Start of ENTRIES SHOWN
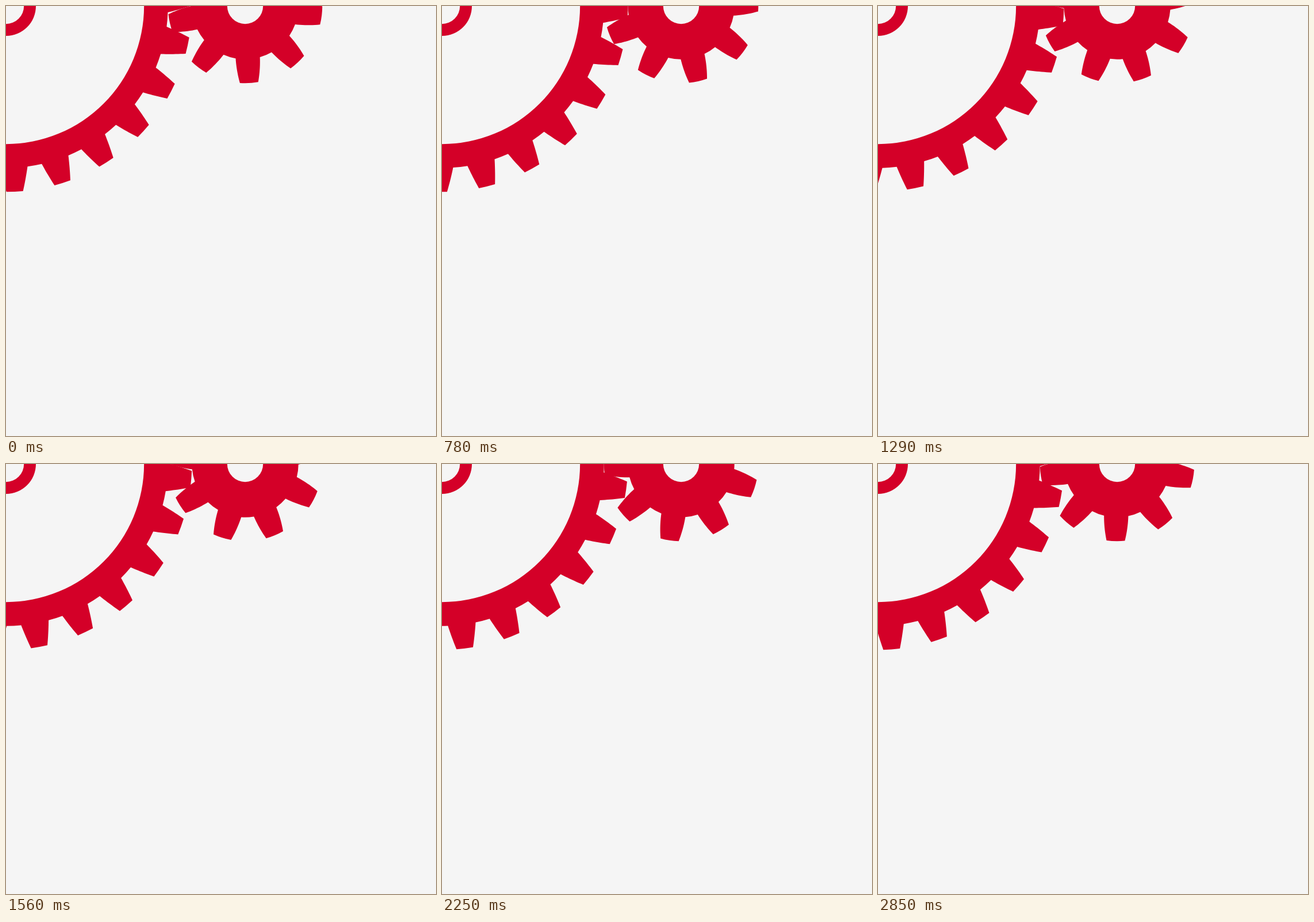
Animation, 748 px wide and 748 px high, one loop 2880 ms. Source, as an HTML page with a canvas:

```html
<!DOCTYPE html>
<html lang="en">
<head>
<meta charset="utf-8">
<title>Gears</title>
<style>
html, body { margin: 0; width: 100%; height: 100%; overflow: hidden; background: #f5f5f5; }
canvas { display: block; }
</style>
</head>
<body>
<canvas id="stage" width="748" height="748"></canvas>
<script>
const ctx = document.getElementById('stage').getContext('2d');
const RED = '#d40028', BACK = '#f5f5f5';
const STEP = 30, STEPS = 96;
const TAU = Math.PI * 2, RAD = Math.PI / 180;
const DISTANCE = 416, DEPTH = 20.8, HOLE = 31.2;
const TIP = 0.1705, ROOT = 0.3295; // half tooth widths as shares of the pitch

const big = { x: 0, teeth: 24, phase: 12.3, turn: 13.5 };
const small = { x: DISTANCE, teeth: 9, phase: 87.08, turn: -36 };
for (const g of [big, small]) {
  g.radius = DISTANCE * g.teeth / (big.teeth + small.teeth);
}

function circle(x, r) {
  ctx.moveTo(x + r, 0);
  ctx.arc(x, 0, r, 0, TAU);
}

// One side of a tooth: the angle changes evenly with the radius.
function flank(g, mid, pitch, side) {
  const n = 10;
  for (let i = 0; i <= n; i++) {
    const k = side < 0 ? i / n : 1 - i / n;
    const r = g.radius + DEPTH * (2 * k - 1);
    const a = mid + side * pitch * (ROOT + (TIP - ROOT) * k);
    ctx.lineTo(g.x + r * Math.cos(a), r * Math.sin(a));
  }
}

function outline(g, progress) {
  const pitch = TAU / g.teeth;
  const start = (g.phase + g.turn * progress) * RAD;
  for (let i = 0; i < g.teeth; i++) {
    const mid = start + i * pitch;
    flank(g, mid, pitch, -1);
    ctx.arc(g.x, 0, g.radius + DEPTH, mid - TIP * pitch, mid + TIP * pitch);
    flank(g, mid, pitch, 1);
    ctx.arc(g.x, 0, g.radius - DEPTH, mid + ROOT * pitch, mid + (1 - ROOT) * pitch);
  }
  ctx.closePath();
}

function draw(progress) {
  ctx.fillStyle = BACK;
  ctx.fillRect(0, 0, 748, 748);
  ctx.fillStyle = RED;

  ctx.beginPath();
  outline(big, progress);
  circle(big.x, big.radius - DEPTH * 3);
  circle(big.x, 52);
  circle(big.x, HOLE);
  ctx.fill('evenodd');

  ctx.beginPath();
  outline(small, progress);
  circle(small.x, HOLE);
  ctx.fill('evenodd');
}

const begin = performance.now();
function tick() {
  const step = Math.floor((performance.now() - begin) / STEP) % STEPS;
  draw(step / (STEPS - 1));
  requestAnimationFrame(tick);
}
tick();
</script>
</body>
</html>
```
End of ENTRIES SHOWN
* ABOUT THIS TASK: Should a picture appear among the entries above, omit it and repeat everything else exactly.

* FINISHED TASK:
Animation, 748 px wide and 748 px high, one loop 2880 ms. Source, as an HTML page with a canvas:

```html
<!DOCTYPE html>
<html lang="en">
<head>
<meta charset="utf-8">
<title>Gears</title>
<style>
html, body { margin: 0; width: 100%; height: 100%; overflow: hidden; background: #f5f5f5; }
canvas { display: block; }
</style>
</head>
<body>
<canvas id="stage" width="748" height="748"></canvas>
<script>
const ctx = document.getElementById('stage').getContext('2d');
const RED = '#d40028', BACK = '#f5f5f5';
const STEP = 30, STEPS = 96;
const TAU = Math.PI * 2, RAD = Math.PI / 180;
const DISTANCE = 416, DEPTH = 20.8, HOLE = 31.2;
const TIP = 0.1705, ROOT = 0.3295; // half tooth widths as shares of the pitch

const big = { x: 0, teeth: 24, phase: 12.3, turn: 13.5 };
const small = { x: DISTANCE, teeth: 9, phase: 87.08, turn: -36 };
for (const g of [big, small]) {
  g.radius = DISTANCE * g.teeth / (big.teeth + small.teeth);
}

function circle(x, r) {
  ctx.moveTo(x + r, 0);
  ctx.arc(x, 0, r, 0, TAU);
}

// One side of a tooth: the angle changes evenly with the radius.
function flank(g, mid, pitch, side) {
  const n = 10;
  for (let i = 0; i <= n; i++) {
    const k = side < 0 ? i / n : 1 - i / n;
    const r = g.radius + DEPTH * (2 * k - 1);
    const a = mid + side * pitch * (ROOT + (TIP - ROOT) * k);
    ctx.lineTo(g.x + r * Math.cos(a), r * Math.sin(a));
  }
}

function outline(g, progress) {
  const pitch = TAU / g.teeth;
  const start = (g.phase + g.turn * progress) * RAD;
  for (let i = 0; i < g.teeth; i++) {
    const mid = start + i * pitch;
    flank(g, mid, pitch, -1);
    ctx.arc(g.x, 0, g.radius + DEPTH, mid - TIP * pitch, mid + TIP * pitch);
    flank(g, mid, pitch, 1);
    ctx.arc(g.x, 0, g.radius - DEPTH, mid + ROOT * pitch, mid + (1 - ROOT) * pitch);
  }
  ctx.closePath();
}

function draw(progress) {
  ctx.fillStyle = BACK;
  ctx.fillRect(0, 0, 748, 748);
  ctx.fillStyle = RED;

  ctx.beginPath();
  outline(big, progress);
  circle(big.x, big.radius - DEPTH * 3);
  circle(big.x, 52);
  circle(big.x, HOLE);
  ctx.fill('evenodd');

  ctx.beginPath();
  outline(small, progress);
  circle(small.x, HOLE);
  ctx.fill('evenodd');
}

const begin = performance.now();
function tick() {
  const step = Math.floor((performance.now() - begin) / STEP) % STEPS;
  draw(step / (STEPS - 1));
  requestAnimationFrame(tick);
}
tick();
</script>
</body>
</html>
```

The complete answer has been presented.